  • Learning is more fluid, organic, and more enriching as a result.
  • The Fluencies provide a pedagogical approach that puts children at the center of the learning.
  • Students, parents, teachers, and other community members are all working together toward shared goals.

How do we continue to

improve and excel?

Looking back, Chelsea is still uplifted by the response to the Boomerang Bags project taken on by Parap Primary’s intrepid Eco-Warriors. “The students, parents, and community members dedicated tireless hours to grow the dream,” she says. “It’s a project that keeps on giving.”

So what’s on the horizon for Chelsea and her students? Finding more and more ways to change the world, and having some fun in the process. Her plan is to continue exploring how the Essential Fluencies can enhance learning for both her and her students.

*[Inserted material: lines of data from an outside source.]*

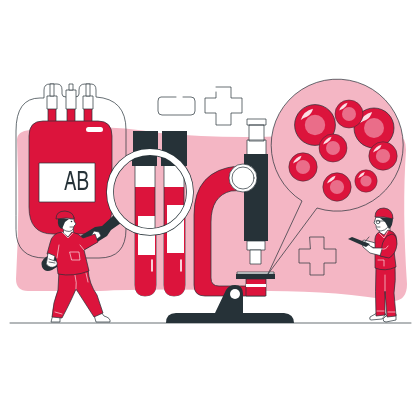
<!DOCTYPE html>
<html lang="en">
<head>
<meta charset="utf-8">
<title>Blood test laboratory</title>
<style>
:root{--red:#dc143c;--deep:#b00e30;--pink:#f4b6c4;--rose:#ea6d89;--ink:#263238;--paper:#fff}
html,body{margin:0;background:var(--paper)}
body{width:420px;height:420px;overflow:hidden}
svg{display:block;width:420px;height:420px}
.red{fill:var(--red)}.deep{fill:var(--deep)}.pink{fill:var(--pink)}.rose{fill:var(--rose)}
.ink{fill:var(--ink)}.paper{fill:var(--paper)}
.line{fill:none;stroke:var(--ink);stroke-width:.7;stroke-linejoin:round;stroke-linecap:round}
.edge{stroke:var(--ink);stroke-width:.7;stroke-linejoin:round}
.shine{fill:none;stroke:var(--paper);stroke-width:1.6;stroke-linecap:round}
.fold{fill:none;stroke:var(--paper);stroke-width:.6;stroke-linecap:round}
.blood-type{font:26px "TeX Gyre Heros Cn","Liberation Sans",sans-serif;fill:var(--ink)}
</style>
</head>
<body>
<svg viewBox="0 0 420 420" role="img" aria-label="Two lab workers with a blood bag, test tubes, a microscope and magnified blood cells">
<defs>
  <g id="cell">
    <circle class="red edge" r="20"/>
    <circle class="rose" cx="0" cy="0" r="10"/>
    <path d="M-14-5Q-11-14-2-16Q-3-11-8-8Q-11-7-14-5Z" fill="#fbdde4"/>
  </g>
  <path id="cross" class="line" d="M11 0H25V12H37V26H25V38H11V26H0V12H11Z"/>
  <g id="tube">
    <path class="paper edge" d="M0 30H21V154Q21 165 10 165Q0 165 0 154Z"/>
    <path class="red" d="M0 56H21V154Q21 165 10 165Q0 165 0 154Z"/>
    <rect class="ink" x="-2" y="0" width="25" height="35"/>
  </g>
  <clipPath id="lens-clip"><circle cx="150" cy="192" r="37"/></clipPath>
</defs>

<path id="backdrop" class="pink" d="M17 140Q17 131 30 130L80 127Q120 126 160 133Q220 139 290 136L398 135Q406 137 406 150Q402 210 407 284Q407 300 394 301Q340 291 270 291Q150 288 100 291H28Q16 291 16 279Q20 210 17 140Z"/>

<g id="wall-signs">
  <path class="line" d="M176 97H161Q158 97 158 101V111Q158 115 162 115H191Q195 115 195 111V101Q195 97 191 97H183"/>
  <path class="line" d="M216 87H231V98H242V113H231V125H216V113H205V98H216V92"/>
  <use href="#cross" x="299" y="237"/>
</g>

<g id="blood-bag">
  <path class="line" d="M16 215V131Q16 98 40 98H44V90Q44 84 50 84H57Q62 84 62 90V94Q62 97 66 97H75Q79 97 79 94V90Q79 84 85 84H91Q96 84 96 90V97Q126 99 126 130V229Q126 258 99 258H45Q16 258 16 230Z"/>
  <g id="ports">
    <path class="red edge" d="M48 107H56V124H48ZM67 107H75V124H67ZM84 107H92V124H84Z"/>
    <path class="paper edge" d="M47 96H57V109H47ZM66 90H76V109H66ZM83 96H93V109H83Z"/>
    <path class="paper edge" d="M50 84H54V96H50ZM69 84H73V90H69ZM86 84H90V96H86Z"/>
  </g>
  <path class="red edge" d="M29 136Q29 121 43 121H98Q112 121 112 136V207Q112 234 88 234H53Q29 234 29 207Z"/>
  <rect class="paper" x="86" y="127" width="17" height="5" rx="2.5"/>
  <rect class="paper edge" x="39" y="163" width="56" height="39"/>
  <text class="blood-type" x="64" y="190" textLength="25" lengthAdjust="spacingAndGlyphs">AB</text>
</g>

<g id="test-tubes">
  <use href="#tube" x="135" y="131"/>
  <use href="#tube" x="164" y="131"/>
  <rect class="paper" x="138" y="216" width="17" height="39"/>
  <rect class="paper" x="167" y="216" width="17" height="37"/>
  <path class="shine" d="M152 260V271M181 260V271"/>
</g>

<g id="magnifier">
  <path class="ink" d="M115 214L121 223L111 230L107 236L52 270Q45 273 42 267Q40 261 46 257L95 227L102 226Z"/>
  <g clip-path="url(#lens-clip)">
    <rect class="pink" x="108" y="150" width="85" height="85"/>
    <rect class="ink" x="132" y="150" width="25" height="16"/>
    <rect class="ink" x="161" y="150" width="26" height="16"/>
    <path class="paper" d="M135 166H155V187H135ZM164 166H184V187H164Z"/>
    <path class="red" d="M135 187H155V235H135ZM164 187H184V235H164Z"/>
    <path class="paper" d="M138 216H155V235H138ZM167 205H184V235H167Z"/>
    <path class="line" d="M135 166V235M155 166V235M164 166V235M184 166V235"/>
  </g>
  <circle cx="150" cy="192" r="40" fill="none" stroke="var(--ink)" stroke-width="7.6"/>
  <circle cx="150" cy="192" r="40" fill="none" stroke="var(--paper)" stroke-width="6.2"/>
</g>

<g id="microscope">
  <path class="red edge" d="M250 166H238Q194 170 194 215V285Q194 296 205 296H265V286H219Q211 286 211 278V222Q211 196 231 191L250 190Z"/>
  <rect class="red edge" x="246" y="279" width="20" height="17"/>
  <path class="paper" d="M246 284H266V287H246Z"/>
  <path class="ink" d="M166 323Q166 313 176 313H215L226 290Q229 285 235 285Q243 285 243 294V313H284Q294 314 294 323Z"/>
  <circle class="paper" cx="235" cy="294" r="5"/>
  <path class="paper edge" d="M249 125H264V141H249ZM247 119H266V125H247ZM247 140H266V155H247Z"/>
  <rect class="ink" x="244" y="154" width="24" height="87"/>
  <rect class="paper edge" x="247" y="241" width="18" height="9"/>
  <rect class="paper edge" x="250" y="250" width="11" height="14"/>
  <circle class="paper edge" cx="243" cy="178" r="14"/>
  <circle class="line" cx="243" cy="178" r="11"/>
  <rect class="ink" x="236" y="274" width="39" height="5"/>
  <path class="paper edge" d="M237 272H274V274H237Z"/>
</g>

<g id="cell-view">
  <path class="pink edge" d="M317 208L268 274L302 201A66 66 0 1 1 317 208Z"/>
  <use href="#cell" transform="translate(374 128)"/>
  <use href="#cell" transform="translate(349 114) scale(.7)"/>
  <use href="#cell" transform="translate(315 125) scale(1.02)"/>
  <use href="#cell" transform="translate(333 148) scale(.7)"/>
  <use href="#cell" transform="translate(383 156) scale(.71)"/>
  <use href="#cell" transform="translate(303 167) scale(.71)"/>
  <use href="#cell" transform="translate(366 181) scale(.56)"/>
  <use href="#cell" transform="translate(337 187) scale(.71)"/>
</g>

<path id="floor" class="line" d="M10 323H411"/>

<g id="worker-with-magnifier">
  <path class="paper edge" d="M53 314L51 322H60V314ZM94 315L96 322H110Q111 318 104 316L101 312Z"/>
  <path class="red edge" d="M59 270L88 269Q89 284 97 295L103 313L94 317L76 289Q71 301 62 318L52 317Q53 302 58 290Z"/>
  <path class="fold" d="M75 275Q77 283 76 289M86 273L88 282M55 312L62 314"/>
  <path class="paper edge" d="M64 227L63 235L70 240L74 235L73 228Z"/>
  <path class="paper edge" d="M60 219Q60 229 66 231Q73 233 74 226L76 224L74 221V217Z"/>
  <path class="ink" d="M58 219Q57 227 62 229L65 222L69 219Z"/>
  <circle class="ink" cx="71.5" cy="221.5" r=".8"/>
  <path class="line" d="M70 227L73 227M70 219L73 219"/>
  <path class="red edge" d="M56 219Q56 211 65 211Q74 212 74 219L66 218Z"/>
  <path class="paper edge" d="M79 241L91 236L94 231L99 232L101 236L93 242L80 249Z"/>
  <path class="red edge" d="M62 232Q52 233 50 243L47 254L56 258L58 274Q73 277 89 271L84 250L98 242L95 234L83 238Q78 233 72 232L68 237Z"/>
  <path class="paper edge" d="M48 253L55 256L54 260Q58 261 57 265Q53 269 48 266Q45 264 47 260Z"/>
  <path class="fold" d="M57 258L59 245M84 250L80 245M62 232L68 238L73 233M70 252H79L80 260H72Z"/>
  <path class="line" d="M49 259L55 261M49 262L55 263"/>
</g>

<g id="worker-with-notes">
  <path class="paper edge" d="M377 313L370 317Q369 320 371 320L382 319L386 314ZM388 314L383 319Q383 322 386 322L396 320V314Z"/>
  <path class="red edge" d="M376 267L395 266Q396 281 394 293L396 316L387 317L385 291L385 315L376 316Q375 292 376 267Z"/>
  <path class="fold" d="M385 275V291M377 311H384M388 312H395"/>
  <path class="paper edge" d="M380 228L379 233L385 237L390 231V225Z"/>
  <path class="paper edge" d="M376 217L374 223L376 225Q376 231 381 231Q389 230 391 219Z"/>
  <path class="ink" d="M380 218L393 217Q393 226 389 229L385 222Z"/>
  <path class="line" d="M377 227H380M376 221H385"/>
  <circle class="line" cx="378" cy="222" r="1.8"/>
  <path class="red edge" d="M375 217Q375 208 384 208Q393 209 393 219Q384 216 375 217Z"/>
  <path class="paper edge" d="M364 240L372 242L381 245L378 249L366 245L361 242Z"/>
  <path class="red edge" d="M379 232Q374 235 375 243L375 268Q385 272 396 267L394 251Q398 243 396 236Q394 231 388 230L384 235Z"/>
  <path class="paper edge" d="M388 248L373 248L366 243L362 243L363 247L370 253L386 257L392 253Z"/>
  <path class="red edge" d="M387 236Q381 243 382 249L380 256L389 258Q396 254 397 244Q397 235 392 234Z"/>
  <path class="fold" d="M379 233L384 238L388 231M382 249Q386 250 388 246M378 260H384V266"/>
  <path class="ink" d="M348 239L352 237L370 244L366 247Z"/>
  <path class="line" d="M363 244L369 237"/>
</g>
</svg>
</body>
</html>
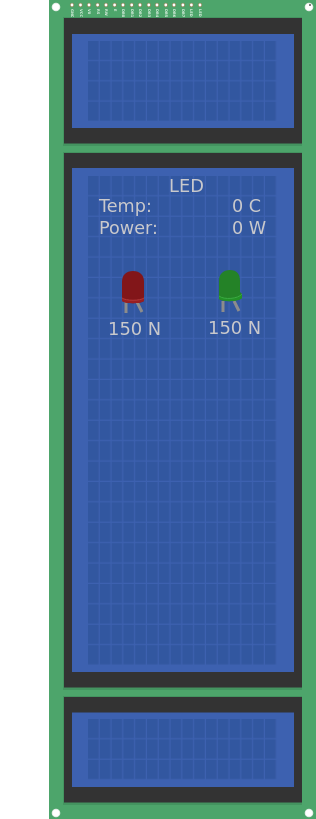
<!DOCTYPE html>
<html lang="en">
<head>
<meta charset="utf-8">
<title>LCD module</title>
<style>
:root {
  --board: #4da56b;
  --board-edge: #449460;
  --bezel: #333333;
  --screen: #3d61b0;
  --cell: #3257a0;
  --ink: #c9c9cc;
}
* { box-sizing: border-box; margin: 0; padding: 0; }
html, body { width: 316px; height: 819px; overflow: hidden; background: #fff; }
.module { position: relative; width: 316px; height: 819px; overflow: hidden; }
.hardware { position: absolute; left: 0; top: 0; display: block; }
.readout { position: absolute; left: 0; top: 0; width: 316px; height: 819px; color: var(--ink); font: 17.6px/20px "DejaVu Sans", sans-serif; }
.readout > * { position: absolute; white-space: nowrap; font-size: inherit; font-weight: normal; }
.title { left: 169px; top: 176px; font-size: 17.8px; }
.temp { top: 196px; }
.power { top: 218px; }
.label { left: 99px; }
.value { left: 232px; }
.force-red { left: 108px; top: 319px; font-size: 17.9px; }
.force-green { left: 208px; top: 318px; font-size: 17.9px; }
.pin-names { font: 3.6px "DejaVu Sans", sans-serif; font-weight: bold; fill: #dcefe2; }
</style>
</head>
<body>
<main class="module">
  <svg class="hardware" width="316" height="819" viewBox="0 0 316 819" aria-hidden="true">
    <defs>
      <pattern id="cells-top" x="88" y="41" width="11.8" height="20.2" patternUnits="userSpaceOnUse">
        <rect width="10.6" height="19" fill="var(--cell)"/>
      </pattern>
      <pattern id="cells-main" x="88" y="176" width="11.8" height="20.4" patternUnits="userSpaceOnUse">
        <rect width="10.6" height="19.2" fill="var(--cell)"/>
      </pattern>
      <pattern id="cells-bottom" x="88" y="719" width="11.8" height="20.4" patternUnits="userSpaceOnUse">
        <rect width="10.6" height="19.2" fill="var(--cell)"/>
      </pattern>
      <g id="pin">
        <circle r="2.2" fill="#8b8a5c"/>
        <circle r="1.4" fill="#fff"/>
      </g>
      <g id="mount-hole">
        <circle r="4.3" fill="#e4ece6"/>
        <circle r="3.3" fill="#fff"/>
      </g>
      <g id="led-legs" fill="none" stroke="#8c8c8c" stroke-width="3">
        <path d="M5 31V42"/>
        <path d="M16 31L18 35L21 41"/>
      </g>
    </defs>

    <rect class="board" x="49" width="267" height="819" fill="var(--board)"/>

    <g class="mounting">
      <use href="#mount-hole" x="56" y="7"/>
      <use href="#mount-hole" x="309" y="7"/>
      <use href="#mount-hole" x="56" y="813"/>
      <use href="#mount-hole" x="309" y="813"/>
      <circle cx="310" cy="5" r="1" fill="#555"/>
    </g>

    <g class="pins">
      <use href="#pin" x="72" y="5"/><use href="#pin" x="80.5" y="5"/>
      <use href="#pin" x="89" y="5"/><use href="#pin" x="97.6" y="5"/>
      <use href="#pin" x="106" y="5"/><use href="#pin" x="114.6" y="5"/>
      <use href="#pin" x="123" y="5"/><use href="#pin" x="131.7" y="5"/>
      <use href="#pin" x="140" y="5"/><use href="#pin" x="148.8" y="5"/>
      <use href="#pin" x="157" y="5"/><use href="#pin" x="165.8" y="5"/>
      <use href="#pin" x="174" y="5"/><use href="#pin" x="182.9" y="5"/>
      <use href="#pin" x="191.4" y="5"/><use href="#pin" x="200" y="5"/>
    </g>
    <g class="pin-names">
      <text transform="translate(71 9) rotate(90)">GND</text>
      <text transform="translate(79.5 9) rotate(90)">VCC</text>
      <text transform="translate(88 9) rotate(90)">V0</text>
      <text transform="translate(96.6 9) rotate(90)">RS</text>
      <text transform="translate(105 9) rotate(90)">RW</text>
      <text transform="translate(113.6 9) rotate(90)">E</text>
      <text transform="translate(122 9) rotate(90)">DB0</text>
      <text transform="translate(130.7 9) rotate(90)">DB1</text>
      <text transform="translate(139 9) rotate(90)">DB2</text>
      <text transform="translate(147.8 9) rotate(90)">DB3</text>
      <text transform="translate(156 9) rotate(90)">DB4</text>
      <text transform="translate(164.8 9) rotate(90)">DB5</text>
      <text transform="translate(173 9) rotate(90)">DB6</text>
      <text transform="translate(181.9 9) rotate(90)">DB7</text>
      <text transform="translate(190.4 9) rotate(90)">LED</text>
      <text transform="translate(199 9) rotate(90)">LED</text>
    </g>

    <g class="panel-top">
      <rect x="63" y="17" width="239" height="129" fill="var(--board-edge)"/>
      <rect x="64" y="18" width="238" height="125.5" fill="var(--bezel)"/>
      <rect x="72" y="34" width="222" height="94" fill="var(--screen)"/>
      <rect x="88" y="41" width="189" height="80" fill="url(#cells-top)"/>
    </g>

    <g class="panel-main">
      <rect x="63" y="152" width="239" height="538" fill="var(--board-edge)"/>
      <rect x="64" y="153" width="238" height="534.5" fill="var(--bezel)"/>
      <rect x="72" y="168" width="222" height="504" fill="var(--screen)"/>
      <rect x="88" y="176" width="189" height="489" fill="url(#cells-main)"/>
    </g>

    <g class="panel-bottom">
      <rect x="63" y="696" width="239" height="109" fill="var(--board-edge)"/>
      <rect x="64" y="697" width="238" height="105.5" fill="var(--bezel)"/>
      <rect x="72" y="712.5" width="222" height="74.5" fill="var(--screen)"/>
      <rect x="88" y="719" width="189" height="61" fill="url(#cells-bottom)"/>
    </g>

    <g class="led-red" transform="translate(121 271)">
      <use href="#led-legs"/>
      <path d="M1 11C1 4 5 0 12 0S23 4 23 11V30C19 33 5 33 1 30Z" fill="#821619"/>
      <path d="M1 27V30C5 33 19 33 23 30V27C19 30 5 30 1 27Z" fill="#981f22"/>
      <path d="M1 27C5 30 19 30 23 27" fill="none" stroke="#b23a3c"/>
    </g>

    <g class="led-green" transform="translate(218 270)">
      <use href="#led-legs"/>
      <path d="M1 11C1 4 5 0 12 0S22 4 22 11V22L24 24V28C20 32 5 32 1 29Z" fill="#248227"/>
      <path d="M1 26V29C5 32 20 32 24 28V24C20 29 6 30 1 26Z" fill="#239126"/>
      <path d="M1 26C6 30 20 29 24 24" fill="none" stroke="#3aab42"/>
    </g>
  </svg>

  <section class="readout">
    <h1 class="title">LED</h1>
    <span class="label temp">Temp:</span>
    <span class="value temp">0 C</span>
    <span class="label power">Power:</span>
    <span class="value power">0 W</span>
    <span class="force-red">150 N</span>
    <span class="force-green">150 N</span>
  </section>
</main>
</body>
</html>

“We are still in an infancy stage of the journey—that being said, I think we are doing pretty darn well. The teachers that have embraced this Fluencies model are excited, passionate and giving their all,” says Chelsea. “I look forward to growing and learning more about my students and myself through the Fluencies.”